■ **Problem to work on**:
Every line in the data below that includes "BLACK" belongs in the answer, copied as it stands.

Task data below:

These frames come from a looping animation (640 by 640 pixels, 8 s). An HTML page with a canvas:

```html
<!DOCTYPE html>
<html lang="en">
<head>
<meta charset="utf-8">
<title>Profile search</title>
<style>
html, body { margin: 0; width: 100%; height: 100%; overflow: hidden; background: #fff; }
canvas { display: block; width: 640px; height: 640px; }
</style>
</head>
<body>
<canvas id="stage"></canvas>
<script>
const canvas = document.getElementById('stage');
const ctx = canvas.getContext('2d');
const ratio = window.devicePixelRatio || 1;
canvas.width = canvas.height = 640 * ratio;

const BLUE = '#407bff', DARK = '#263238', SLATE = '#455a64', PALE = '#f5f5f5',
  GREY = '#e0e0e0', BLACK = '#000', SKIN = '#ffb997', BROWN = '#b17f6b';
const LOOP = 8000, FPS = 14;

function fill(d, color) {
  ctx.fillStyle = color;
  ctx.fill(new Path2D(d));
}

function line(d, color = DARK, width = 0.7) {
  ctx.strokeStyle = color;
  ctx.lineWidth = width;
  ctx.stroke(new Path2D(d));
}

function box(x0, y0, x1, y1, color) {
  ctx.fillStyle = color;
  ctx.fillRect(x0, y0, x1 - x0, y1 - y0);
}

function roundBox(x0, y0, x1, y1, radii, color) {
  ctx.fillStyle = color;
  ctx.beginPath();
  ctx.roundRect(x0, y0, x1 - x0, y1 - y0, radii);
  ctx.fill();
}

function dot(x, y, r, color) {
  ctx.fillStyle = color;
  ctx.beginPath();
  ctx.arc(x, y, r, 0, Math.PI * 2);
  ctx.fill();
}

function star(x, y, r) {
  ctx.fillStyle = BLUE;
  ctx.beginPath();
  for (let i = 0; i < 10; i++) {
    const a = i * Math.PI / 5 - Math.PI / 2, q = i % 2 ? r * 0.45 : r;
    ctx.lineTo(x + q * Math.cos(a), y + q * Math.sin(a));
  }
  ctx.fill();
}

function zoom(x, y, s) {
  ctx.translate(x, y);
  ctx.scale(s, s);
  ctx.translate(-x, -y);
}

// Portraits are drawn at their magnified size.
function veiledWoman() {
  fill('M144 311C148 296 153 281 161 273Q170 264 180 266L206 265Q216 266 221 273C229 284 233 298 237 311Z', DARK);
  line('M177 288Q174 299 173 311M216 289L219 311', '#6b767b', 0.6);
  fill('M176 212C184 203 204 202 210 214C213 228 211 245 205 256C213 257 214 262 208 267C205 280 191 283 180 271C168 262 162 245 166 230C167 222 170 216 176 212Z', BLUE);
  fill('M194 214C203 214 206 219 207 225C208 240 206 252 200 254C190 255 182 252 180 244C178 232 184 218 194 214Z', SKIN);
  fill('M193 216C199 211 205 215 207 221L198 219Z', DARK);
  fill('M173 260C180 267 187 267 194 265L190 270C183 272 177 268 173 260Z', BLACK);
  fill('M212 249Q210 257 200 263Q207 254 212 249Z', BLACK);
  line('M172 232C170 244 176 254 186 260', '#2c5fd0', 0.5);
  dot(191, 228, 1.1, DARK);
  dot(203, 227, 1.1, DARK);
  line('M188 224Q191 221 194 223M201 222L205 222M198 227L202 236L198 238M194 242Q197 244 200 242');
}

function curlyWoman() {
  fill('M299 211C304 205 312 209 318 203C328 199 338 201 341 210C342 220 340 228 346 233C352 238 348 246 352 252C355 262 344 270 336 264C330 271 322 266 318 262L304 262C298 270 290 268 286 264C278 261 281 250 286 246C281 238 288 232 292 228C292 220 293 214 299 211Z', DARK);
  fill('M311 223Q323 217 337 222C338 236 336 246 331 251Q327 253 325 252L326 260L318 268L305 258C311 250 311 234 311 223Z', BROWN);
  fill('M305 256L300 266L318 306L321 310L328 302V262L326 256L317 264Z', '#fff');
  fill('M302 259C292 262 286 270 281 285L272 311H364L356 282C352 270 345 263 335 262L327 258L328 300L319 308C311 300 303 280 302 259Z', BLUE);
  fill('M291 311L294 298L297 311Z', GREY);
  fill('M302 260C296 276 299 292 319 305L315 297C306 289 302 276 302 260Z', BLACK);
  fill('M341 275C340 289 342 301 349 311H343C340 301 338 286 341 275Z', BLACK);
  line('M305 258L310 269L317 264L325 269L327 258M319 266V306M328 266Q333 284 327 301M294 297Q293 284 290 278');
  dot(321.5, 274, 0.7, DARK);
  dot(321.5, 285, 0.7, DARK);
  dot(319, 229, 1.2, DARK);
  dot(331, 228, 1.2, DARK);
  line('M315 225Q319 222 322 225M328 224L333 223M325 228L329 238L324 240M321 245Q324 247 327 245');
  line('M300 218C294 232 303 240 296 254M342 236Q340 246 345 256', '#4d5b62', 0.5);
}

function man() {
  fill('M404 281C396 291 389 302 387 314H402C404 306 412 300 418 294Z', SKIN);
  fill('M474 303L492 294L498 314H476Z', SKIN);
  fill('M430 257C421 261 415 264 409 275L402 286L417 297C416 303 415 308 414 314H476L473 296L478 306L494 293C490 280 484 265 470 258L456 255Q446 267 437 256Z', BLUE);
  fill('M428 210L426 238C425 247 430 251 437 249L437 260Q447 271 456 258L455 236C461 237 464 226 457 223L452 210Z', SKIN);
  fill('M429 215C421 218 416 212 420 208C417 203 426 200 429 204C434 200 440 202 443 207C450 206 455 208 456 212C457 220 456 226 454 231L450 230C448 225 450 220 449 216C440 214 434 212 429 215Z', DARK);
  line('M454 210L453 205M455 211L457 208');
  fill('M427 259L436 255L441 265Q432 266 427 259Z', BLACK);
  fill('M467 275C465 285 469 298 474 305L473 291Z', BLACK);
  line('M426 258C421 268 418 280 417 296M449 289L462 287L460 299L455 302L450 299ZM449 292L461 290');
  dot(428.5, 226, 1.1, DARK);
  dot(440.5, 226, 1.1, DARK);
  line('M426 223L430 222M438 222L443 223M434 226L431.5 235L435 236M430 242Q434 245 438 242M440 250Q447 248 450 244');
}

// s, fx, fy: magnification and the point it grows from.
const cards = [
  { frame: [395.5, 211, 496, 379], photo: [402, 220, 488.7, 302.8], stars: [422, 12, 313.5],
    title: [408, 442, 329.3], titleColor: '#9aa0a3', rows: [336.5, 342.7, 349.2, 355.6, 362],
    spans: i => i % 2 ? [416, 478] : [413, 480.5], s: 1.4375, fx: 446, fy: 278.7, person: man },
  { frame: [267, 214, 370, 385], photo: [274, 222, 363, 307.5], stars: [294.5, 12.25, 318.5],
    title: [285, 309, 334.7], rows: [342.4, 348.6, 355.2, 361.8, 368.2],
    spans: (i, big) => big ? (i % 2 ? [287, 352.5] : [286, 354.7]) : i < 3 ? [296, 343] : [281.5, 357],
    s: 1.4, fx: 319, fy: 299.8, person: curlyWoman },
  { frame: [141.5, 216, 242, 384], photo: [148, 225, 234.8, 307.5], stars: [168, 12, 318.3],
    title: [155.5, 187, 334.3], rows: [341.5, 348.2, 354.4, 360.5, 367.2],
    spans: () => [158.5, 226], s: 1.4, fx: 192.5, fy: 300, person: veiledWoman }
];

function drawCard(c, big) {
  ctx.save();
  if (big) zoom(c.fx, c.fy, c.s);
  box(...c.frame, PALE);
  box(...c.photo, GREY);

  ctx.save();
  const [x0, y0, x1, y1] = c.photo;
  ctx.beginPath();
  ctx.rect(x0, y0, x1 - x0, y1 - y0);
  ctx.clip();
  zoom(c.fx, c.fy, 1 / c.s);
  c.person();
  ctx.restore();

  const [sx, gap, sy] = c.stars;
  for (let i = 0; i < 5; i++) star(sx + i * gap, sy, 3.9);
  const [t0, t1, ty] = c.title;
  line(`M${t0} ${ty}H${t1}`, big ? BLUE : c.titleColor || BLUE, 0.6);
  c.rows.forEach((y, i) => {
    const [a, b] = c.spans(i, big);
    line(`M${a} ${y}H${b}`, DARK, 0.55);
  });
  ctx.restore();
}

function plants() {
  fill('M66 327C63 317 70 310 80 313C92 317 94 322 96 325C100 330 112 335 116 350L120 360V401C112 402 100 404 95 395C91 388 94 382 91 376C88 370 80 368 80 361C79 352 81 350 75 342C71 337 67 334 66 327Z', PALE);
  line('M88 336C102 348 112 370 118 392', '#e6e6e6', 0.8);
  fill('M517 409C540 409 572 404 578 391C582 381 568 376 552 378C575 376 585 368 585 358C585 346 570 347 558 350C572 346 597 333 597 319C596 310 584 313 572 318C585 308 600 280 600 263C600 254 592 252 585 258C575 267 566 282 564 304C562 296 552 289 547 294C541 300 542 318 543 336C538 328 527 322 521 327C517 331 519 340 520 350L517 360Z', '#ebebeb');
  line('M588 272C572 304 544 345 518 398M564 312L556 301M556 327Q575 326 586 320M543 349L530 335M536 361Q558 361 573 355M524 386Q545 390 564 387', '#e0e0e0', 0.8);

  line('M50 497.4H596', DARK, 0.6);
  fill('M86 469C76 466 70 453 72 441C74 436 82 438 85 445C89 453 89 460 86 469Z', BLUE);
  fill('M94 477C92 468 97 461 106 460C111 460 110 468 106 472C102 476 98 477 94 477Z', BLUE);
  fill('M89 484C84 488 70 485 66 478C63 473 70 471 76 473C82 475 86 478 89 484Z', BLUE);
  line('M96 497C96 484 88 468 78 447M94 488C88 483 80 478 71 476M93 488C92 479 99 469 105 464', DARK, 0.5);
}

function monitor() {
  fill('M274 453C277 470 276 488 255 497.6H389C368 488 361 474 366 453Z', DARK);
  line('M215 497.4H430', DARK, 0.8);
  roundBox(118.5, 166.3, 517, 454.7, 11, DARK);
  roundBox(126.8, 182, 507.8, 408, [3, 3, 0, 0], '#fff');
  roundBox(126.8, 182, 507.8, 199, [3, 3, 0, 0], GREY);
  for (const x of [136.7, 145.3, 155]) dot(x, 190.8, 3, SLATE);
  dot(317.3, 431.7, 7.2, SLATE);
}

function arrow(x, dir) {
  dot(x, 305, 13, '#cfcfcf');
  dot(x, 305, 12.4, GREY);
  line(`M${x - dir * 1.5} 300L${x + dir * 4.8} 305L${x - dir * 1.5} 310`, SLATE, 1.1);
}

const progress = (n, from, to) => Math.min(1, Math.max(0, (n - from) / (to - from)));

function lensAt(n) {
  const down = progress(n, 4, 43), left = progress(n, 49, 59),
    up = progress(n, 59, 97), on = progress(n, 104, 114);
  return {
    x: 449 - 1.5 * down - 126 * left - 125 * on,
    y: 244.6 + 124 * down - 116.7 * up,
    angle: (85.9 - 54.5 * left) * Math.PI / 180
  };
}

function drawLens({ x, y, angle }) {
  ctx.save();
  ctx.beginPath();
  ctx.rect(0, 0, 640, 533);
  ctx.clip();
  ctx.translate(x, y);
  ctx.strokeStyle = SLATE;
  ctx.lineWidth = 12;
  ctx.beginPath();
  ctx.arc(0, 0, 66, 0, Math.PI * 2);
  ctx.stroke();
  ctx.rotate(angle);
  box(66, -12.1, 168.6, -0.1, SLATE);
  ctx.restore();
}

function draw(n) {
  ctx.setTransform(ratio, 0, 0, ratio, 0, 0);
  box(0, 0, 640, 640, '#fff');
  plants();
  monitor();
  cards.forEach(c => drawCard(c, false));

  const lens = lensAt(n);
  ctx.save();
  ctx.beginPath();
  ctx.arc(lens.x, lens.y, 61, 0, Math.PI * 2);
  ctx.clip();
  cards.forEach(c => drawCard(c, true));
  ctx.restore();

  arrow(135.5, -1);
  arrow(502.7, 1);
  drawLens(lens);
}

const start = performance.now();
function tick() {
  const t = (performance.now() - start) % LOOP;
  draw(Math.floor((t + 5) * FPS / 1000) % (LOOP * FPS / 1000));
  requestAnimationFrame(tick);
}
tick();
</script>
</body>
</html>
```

End of Task data.

■ **Written solution**:
  GREY = '#e0e0e0', BLACK = '#000', SKIN = '#ffb997', BROWN = '#b17f6b';
  fill('M173 260C180 267 187 267 194 265L190 270C183 272 177 268 173 260Z', BLACK);
  fill('M212 249Q210 257 200 263Q207 254 212 249Z', BLACK);
  fill('M302 260C296 276 299 292 319 305L315 297C306 289 302 276 302 260Z', BLACK);
  fill('M341 275C340 289 342 301 349 311H343C340 301 338 286 341 275Z', BLACK);
  fill('M427 259L436 255L441 265Q432 266 427 259Z', BLACK);
  fill('M467 275C465 285 469 298 474 305L473 291Z', BLACK);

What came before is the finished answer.